Here is a link to a study from the Mercatus Center at George Mason University (PDF) that objectively shows what most honest people have always instinctively known: that the purpose of certificate-of-need (CON) laws are quite simply to limit the number of providers in the medical marketplace, all to the advantage of those already in business who want protection from potential competitors. One thing that is missing from the article is the fact that in many states, the panels that determine whether a certificate should indeed be granted are composed of the very folks, typically in the big hospital systems, benefiting from the rejection of these applications.
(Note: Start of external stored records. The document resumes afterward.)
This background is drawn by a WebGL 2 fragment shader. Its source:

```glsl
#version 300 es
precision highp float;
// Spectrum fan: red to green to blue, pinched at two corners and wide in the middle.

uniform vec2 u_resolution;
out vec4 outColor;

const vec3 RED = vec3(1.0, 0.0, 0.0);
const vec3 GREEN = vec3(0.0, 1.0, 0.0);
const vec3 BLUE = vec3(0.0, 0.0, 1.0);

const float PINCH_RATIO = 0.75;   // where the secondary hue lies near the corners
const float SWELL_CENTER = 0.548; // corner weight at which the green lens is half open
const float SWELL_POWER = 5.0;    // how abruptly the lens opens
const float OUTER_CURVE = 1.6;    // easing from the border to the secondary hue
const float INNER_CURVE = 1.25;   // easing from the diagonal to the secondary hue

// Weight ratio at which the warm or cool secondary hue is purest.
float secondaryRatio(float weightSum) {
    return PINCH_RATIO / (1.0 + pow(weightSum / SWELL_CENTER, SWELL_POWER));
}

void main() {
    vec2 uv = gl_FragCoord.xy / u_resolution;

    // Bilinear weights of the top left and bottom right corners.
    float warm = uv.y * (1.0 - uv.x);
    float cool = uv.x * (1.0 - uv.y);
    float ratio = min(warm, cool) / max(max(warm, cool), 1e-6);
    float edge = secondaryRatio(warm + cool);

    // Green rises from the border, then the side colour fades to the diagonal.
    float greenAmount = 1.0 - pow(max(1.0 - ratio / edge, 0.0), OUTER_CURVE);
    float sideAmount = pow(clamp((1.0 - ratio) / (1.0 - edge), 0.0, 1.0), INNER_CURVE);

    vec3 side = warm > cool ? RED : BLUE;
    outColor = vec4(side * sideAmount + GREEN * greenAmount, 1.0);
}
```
I have referred to the RBRVS (resource based relative value scale) as the “Rosemary’s Baby” of the central planners at Harvard University. This was the “scientific” justification for the idea that central planners could accurately determine pricing in healthcare. The distortions resulting from this disaster have created healthcare shortages and surpluses for which the free market would have had no tolerance, all the while nudging government at all levels to flirt even more aggressively with default.
The central planners have no idea what prices should “be” any more than they know how many hospitals/physicians/MRI units there should “be,” as the article shows. In every other industry, prices and competitors emerge and result from the competitive process, matching the desires of the buyers and the sellers in a process that can only be described as dynamic and magical. Everywhere this process has been allowed in healthcare (Lasik, Cosmetic surgery), prices have trended downwards and quality has soared.
Kudos to the scholars at Mercatus for providing this important addition to the research literature, a study that objectively documents in the most painstaking fashion, the scam of these certificates of need. What an embarrassing chapter in the history of the provision of medical care in this country, that those who claimed the expertise to implement this central planning were actually given the opportunity.
– G. Keith Smith, M.D.